The first expectation is that we will perform sevusevu by bringing a bundle of yanqona (kava) to the chief. This is expected of any visitors to a village who plan to spend time in the area under the chief's control, anchoring, fishing, walking, and swimming. Further expectations fall into two broad areas - providing things that are hard to obtain locally but apparently easily available to yachties and providing services that require expertise not found in the village. Some examples from our recent visit to Ono include requests for wine bottles in which to store coconut oil, vegetable seeds, snorkeling gear, fish hooks and lead sinkers, glue and fiberglass to repair boats, cigarettes, and a tent. Services we have heard requested range from repairing broken machete (sele) handles to help repairing boats and assistance in fixing solar systems.
The little children are not exempt from all this and while in most places they are just happy and curious to see strange people, we sometimes get requests for lollies (candy) and balloonies (balloons). In Naturu village on Ono, a group of toddlers ran up to us with delighted smiles yelling 'kevalangi, kevalangi, ballooni, ballooni!. This is likely the result of visiting yachties who came before us bringing small presents for the children. Of course we did our part to uphold the tradition and brought balloons on our next visit :)
Rani has a good attitude about all these expectations.

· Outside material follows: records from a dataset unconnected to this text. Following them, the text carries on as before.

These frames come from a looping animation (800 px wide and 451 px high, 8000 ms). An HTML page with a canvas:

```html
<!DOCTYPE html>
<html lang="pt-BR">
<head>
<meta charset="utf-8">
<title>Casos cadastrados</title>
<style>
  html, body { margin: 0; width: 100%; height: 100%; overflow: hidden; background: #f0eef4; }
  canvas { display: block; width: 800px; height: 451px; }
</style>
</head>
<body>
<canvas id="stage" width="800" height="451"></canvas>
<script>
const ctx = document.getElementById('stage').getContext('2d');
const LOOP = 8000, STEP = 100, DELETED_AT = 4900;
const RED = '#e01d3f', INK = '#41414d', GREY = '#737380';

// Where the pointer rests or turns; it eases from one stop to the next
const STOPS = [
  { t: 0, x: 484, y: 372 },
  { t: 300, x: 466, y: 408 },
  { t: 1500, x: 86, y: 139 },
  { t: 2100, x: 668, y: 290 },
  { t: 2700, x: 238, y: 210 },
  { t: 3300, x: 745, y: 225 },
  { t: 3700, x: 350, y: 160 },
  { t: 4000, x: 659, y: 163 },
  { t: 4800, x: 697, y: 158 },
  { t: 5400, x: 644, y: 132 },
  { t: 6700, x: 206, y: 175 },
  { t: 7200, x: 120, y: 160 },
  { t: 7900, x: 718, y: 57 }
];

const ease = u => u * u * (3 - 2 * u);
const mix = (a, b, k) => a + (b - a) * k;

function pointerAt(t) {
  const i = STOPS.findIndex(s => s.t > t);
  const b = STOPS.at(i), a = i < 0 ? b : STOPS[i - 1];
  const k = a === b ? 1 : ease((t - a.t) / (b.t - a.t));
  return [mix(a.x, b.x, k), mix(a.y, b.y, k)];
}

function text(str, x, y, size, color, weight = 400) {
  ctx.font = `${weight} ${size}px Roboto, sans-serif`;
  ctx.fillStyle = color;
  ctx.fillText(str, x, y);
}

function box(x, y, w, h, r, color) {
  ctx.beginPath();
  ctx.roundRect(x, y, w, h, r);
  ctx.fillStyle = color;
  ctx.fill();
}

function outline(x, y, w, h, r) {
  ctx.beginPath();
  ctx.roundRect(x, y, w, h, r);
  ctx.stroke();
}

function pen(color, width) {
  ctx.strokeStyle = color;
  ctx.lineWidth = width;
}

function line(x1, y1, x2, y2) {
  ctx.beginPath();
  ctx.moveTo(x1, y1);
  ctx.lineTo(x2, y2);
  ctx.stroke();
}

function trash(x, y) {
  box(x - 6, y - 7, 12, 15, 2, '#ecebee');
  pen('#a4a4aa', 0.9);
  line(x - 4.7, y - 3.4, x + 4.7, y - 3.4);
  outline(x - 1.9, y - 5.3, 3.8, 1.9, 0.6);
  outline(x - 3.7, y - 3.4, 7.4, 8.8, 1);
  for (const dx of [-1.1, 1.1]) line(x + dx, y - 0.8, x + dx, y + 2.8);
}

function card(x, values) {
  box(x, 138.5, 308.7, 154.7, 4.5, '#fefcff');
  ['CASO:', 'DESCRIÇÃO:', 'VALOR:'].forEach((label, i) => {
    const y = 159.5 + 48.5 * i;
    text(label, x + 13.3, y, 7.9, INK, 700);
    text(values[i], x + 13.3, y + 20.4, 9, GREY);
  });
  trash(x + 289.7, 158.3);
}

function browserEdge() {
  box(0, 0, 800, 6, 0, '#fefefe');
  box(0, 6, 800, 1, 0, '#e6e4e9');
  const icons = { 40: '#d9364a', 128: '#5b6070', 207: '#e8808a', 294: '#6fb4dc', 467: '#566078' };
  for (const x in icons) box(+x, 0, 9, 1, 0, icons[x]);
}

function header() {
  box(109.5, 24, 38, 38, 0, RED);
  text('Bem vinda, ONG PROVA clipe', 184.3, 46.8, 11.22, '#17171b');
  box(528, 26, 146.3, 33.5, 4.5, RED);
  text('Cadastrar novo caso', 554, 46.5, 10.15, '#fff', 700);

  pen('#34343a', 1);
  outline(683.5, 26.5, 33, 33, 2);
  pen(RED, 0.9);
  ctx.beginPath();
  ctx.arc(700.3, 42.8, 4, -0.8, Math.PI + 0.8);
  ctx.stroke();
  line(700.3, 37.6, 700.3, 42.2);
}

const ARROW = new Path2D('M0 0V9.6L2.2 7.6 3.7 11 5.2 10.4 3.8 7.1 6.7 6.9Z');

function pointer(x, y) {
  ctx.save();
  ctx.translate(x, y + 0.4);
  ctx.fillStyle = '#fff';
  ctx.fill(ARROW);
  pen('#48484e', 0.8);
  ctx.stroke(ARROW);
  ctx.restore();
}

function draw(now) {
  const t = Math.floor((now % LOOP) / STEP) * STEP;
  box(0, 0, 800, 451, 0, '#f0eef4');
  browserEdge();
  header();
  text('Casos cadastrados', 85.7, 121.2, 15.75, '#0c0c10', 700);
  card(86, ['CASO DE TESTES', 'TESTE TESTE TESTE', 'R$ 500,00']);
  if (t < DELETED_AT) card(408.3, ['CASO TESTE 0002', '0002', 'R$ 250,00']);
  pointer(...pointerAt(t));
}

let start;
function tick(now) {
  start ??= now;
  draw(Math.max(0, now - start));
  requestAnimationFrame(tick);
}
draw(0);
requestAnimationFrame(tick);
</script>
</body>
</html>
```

She calls the exchanges we make gift giving and gift receiving, for when we do provide something for a villager we are often given some fruit or vegetables to thank us. And through these exchanges and the time we spend with people we help, we receive what we are looking for - small glimpses into the lives of the people of Fiji.
|On a hike across Ono to the village of Naqara, we met Asaeli who showed us his taro plantation.|
|On our return from Naqara, Aesali climbed one of his palms and brought down a dozen coconuts to share with us for lunch.|
|Aesali also gave us some local cabbage and bok choy that he grows among the taro. He showed us how he keeps some cabbage plants for seed and then broadcasts these seeds among the taro when he replants his crop.|
|In Naturu village, Sera and Iowana strip the inner stem of coconut palm leaves to make brooms. The yellow broom straws are visible at the far right.|